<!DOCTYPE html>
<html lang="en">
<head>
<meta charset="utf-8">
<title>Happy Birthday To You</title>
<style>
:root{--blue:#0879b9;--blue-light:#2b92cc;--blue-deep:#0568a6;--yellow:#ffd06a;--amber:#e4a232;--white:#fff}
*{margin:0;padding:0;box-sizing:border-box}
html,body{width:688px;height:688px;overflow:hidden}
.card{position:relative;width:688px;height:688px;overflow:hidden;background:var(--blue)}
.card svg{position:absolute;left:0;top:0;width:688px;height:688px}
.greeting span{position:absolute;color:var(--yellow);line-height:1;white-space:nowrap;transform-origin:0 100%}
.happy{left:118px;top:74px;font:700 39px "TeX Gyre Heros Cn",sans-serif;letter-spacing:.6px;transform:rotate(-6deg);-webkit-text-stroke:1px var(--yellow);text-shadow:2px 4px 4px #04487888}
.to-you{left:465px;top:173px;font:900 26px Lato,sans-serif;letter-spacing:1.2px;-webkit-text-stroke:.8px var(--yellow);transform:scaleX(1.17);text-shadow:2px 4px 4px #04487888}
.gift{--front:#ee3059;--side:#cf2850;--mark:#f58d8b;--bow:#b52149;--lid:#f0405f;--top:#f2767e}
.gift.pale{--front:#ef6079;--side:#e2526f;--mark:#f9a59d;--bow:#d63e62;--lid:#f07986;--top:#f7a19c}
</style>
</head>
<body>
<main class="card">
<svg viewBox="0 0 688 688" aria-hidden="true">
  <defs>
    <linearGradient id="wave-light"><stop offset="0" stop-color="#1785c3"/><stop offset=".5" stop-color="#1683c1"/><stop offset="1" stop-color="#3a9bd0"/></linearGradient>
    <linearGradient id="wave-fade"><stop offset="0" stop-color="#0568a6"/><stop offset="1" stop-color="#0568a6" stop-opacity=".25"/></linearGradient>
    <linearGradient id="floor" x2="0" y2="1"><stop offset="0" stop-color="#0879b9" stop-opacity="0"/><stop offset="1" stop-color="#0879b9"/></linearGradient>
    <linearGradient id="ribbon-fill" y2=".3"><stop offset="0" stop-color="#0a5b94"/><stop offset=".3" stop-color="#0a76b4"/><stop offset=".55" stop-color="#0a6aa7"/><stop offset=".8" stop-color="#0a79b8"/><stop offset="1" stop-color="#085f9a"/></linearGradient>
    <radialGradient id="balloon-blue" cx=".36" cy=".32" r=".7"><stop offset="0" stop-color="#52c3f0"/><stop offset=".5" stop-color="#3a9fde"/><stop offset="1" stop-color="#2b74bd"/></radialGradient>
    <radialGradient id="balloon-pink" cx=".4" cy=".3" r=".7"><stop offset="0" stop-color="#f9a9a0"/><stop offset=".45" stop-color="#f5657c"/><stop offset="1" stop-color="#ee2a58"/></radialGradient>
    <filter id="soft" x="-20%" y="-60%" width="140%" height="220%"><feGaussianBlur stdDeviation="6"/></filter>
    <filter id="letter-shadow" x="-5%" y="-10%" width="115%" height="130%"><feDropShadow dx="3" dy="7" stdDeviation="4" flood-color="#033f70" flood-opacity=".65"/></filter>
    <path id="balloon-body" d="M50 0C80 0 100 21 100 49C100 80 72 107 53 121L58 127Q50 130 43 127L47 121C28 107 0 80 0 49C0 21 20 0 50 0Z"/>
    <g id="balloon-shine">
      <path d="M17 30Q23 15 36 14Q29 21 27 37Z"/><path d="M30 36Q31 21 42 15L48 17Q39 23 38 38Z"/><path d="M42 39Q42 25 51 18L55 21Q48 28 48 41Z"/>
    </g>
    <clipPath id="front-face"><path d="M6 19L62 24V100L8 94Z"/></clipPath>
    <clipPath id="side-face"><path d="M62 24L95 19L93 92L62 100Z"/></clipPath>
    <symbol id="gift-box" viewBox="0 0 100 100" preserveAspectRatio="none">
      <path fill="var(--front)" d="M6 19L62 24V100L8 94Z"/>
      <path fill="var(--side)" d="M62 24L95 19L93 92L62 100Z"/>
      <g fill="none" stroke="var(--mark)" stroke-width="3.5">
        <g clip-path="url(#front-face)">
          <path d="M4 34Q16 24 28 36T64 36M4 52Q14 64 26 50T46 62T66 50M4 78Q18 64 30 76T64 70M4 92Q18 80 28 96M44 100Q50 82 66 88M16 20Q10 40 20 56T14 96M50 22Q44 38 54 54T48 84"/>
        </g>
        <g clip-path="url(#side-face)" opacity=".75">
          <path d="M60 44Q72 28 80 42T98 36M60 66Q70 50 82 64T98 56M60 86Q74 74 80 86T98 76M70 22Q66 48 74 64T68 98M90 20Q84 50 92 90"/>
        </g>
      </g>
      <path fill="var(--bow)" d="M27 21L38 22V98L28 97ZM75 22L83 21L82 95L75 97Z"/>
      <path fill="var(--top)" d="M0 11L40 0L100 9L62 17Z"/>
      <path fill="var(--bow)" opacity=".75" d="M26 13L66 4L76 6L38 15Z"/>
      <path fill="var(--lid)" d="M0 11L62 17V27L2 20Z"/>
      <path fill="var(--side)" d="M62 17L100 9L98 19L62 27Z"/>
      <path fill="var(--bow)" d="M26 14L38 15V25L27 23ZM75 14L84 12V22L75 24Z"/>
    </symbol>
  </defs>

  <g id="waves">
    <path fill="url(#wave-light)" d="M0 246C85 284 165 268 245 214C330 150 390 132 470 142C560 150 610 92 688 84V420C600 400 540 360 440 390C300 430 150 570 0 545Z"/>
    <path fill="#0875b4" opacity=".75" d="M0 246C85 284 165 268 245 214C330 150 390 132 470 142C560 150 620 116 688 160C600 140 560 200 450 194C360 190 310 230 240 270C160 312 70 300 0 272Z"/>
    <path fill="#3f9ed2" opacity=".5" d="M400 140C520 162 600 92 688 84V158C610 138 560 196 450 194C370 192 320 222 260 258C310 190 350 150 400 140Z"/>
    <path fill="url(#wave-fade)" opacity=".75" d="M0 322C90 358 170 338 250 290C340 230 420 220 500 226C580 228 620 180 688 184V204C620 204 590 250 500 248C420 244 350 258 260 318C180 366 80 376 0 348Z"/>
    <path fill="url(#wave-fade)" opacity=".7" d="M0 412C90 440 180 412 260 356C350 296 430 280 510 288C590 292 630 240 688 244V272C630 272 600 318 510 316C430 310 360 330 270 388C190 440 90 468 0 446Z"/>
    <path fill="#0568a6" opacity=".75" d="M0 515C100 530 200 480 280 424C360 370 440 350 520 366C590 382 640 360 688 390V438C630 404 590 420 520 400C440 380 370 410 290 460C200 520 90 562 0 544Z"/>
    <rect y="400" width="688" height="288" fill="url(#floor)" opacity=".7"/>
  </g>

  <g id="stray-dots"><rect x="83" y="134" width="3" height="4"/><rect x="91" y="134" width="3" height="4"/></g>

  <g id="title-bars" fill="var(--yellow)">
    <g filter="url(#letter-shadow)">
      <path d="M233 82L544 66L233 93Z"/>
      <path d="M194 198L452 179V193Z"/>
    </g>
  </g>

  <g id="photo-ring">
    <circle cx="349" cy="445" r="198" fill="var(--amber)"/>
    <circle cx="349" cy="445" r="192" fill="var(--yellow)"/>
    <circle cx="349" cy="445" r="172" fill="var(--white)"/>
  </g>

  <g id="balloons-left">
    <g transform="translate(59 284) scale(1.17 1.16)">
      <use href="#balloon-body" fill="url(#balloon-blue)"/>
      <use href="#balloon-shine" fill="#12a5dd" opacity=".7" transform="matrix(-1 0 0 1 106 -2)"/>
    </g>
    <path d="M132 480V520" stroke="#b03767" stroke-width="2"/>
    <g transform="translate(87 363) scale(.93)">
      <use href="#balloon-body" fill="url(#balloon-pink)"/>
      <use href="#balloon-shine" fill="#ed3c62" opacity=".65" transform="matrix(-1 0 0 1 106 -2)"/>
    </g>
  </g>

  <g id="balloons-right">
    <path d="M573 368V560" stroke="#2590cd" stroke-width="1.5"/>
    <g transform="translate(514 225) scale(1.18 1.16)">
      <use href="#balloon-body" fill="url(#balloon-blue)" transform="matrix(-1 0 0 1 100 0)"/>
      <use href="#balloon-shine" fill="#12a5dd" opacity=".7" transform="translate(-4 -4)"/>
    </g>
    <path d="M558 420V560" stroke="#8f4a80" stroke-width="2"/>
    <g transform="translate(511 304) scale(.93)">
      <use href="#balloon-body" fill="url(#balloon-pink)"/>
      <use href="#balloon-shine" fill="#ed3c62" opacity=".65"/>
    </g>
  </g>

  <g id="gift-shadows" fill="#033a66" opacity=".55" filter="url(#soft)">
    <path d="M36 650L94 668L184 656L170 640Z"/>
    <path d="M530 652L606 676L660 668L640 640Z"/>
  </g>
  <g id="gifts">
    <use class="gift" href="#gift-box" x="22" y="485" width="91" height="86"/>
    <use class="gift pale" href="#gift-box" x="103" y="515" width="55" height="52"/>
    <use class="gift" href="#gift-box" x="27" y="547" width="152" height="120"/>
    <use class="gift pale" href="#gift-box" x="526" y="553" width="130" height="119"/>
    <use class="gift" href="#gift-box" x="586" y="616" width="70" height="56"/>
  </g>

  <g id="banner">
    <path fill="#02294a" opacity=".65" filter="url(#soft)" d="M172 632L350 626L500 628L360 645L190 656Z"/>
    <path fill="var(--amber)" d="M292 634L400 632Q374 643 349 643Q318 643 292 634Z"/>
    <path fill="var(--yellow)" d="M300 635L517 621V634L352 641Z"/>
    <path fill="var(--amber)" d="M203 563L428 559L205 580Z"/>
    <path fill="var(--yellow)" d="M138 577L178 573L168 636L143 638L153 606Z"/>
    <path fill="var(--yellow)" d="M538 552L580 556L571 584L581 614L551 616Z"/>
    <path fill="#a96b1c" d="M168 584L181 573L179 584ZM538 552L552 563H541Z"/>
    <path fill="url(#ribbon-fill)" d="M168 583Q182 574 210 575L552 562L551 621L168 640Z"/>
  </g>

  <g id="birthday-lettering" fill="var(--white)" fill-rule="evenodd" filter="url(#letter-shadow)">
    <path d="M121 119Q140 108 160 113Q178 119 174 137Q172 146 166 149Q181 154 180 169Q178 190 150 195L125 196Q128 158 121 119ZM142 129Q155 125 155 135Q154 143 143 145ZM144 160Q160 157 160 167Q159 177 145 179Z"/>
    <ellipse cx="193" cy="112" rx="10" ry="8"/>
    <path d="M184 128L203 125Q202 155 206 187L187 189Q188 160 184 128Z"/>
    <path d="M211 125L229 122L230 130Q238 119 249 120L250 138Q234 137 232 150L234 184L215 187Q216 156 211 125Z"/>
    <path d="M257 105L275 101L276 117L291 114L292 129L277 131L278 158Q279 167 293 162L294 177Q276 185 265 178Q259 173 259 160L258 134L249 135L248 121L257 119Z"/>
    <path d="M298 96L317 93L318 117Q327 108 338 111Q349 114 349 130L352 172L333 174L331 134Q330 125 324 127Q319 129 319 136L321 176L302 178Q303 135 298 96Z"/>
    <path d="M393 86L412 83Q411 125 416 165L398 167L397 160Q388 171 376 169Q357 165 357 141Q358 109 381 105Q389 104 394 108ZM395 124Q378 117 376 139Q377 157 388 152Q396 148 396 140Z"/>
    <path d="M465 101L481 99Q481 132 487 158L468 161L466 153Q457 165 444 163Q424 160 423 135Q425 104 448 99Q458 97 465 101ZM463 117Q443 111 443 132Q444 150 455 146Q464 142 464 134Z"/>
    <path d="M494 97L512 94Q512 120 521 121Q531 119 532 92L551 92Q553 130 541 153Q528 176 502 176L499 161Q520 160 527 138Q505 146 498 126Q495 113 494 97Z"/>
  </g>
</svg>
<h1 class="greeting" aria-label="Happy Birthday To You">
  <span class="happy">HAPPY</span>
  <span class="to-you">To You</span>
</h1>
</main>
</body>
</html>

========

EXERCISE DESCRIPTION:
Wherever a line in the records above includes "shine", count it, then give the total and nothing besides.

RESULT FOR THIS TASK:
5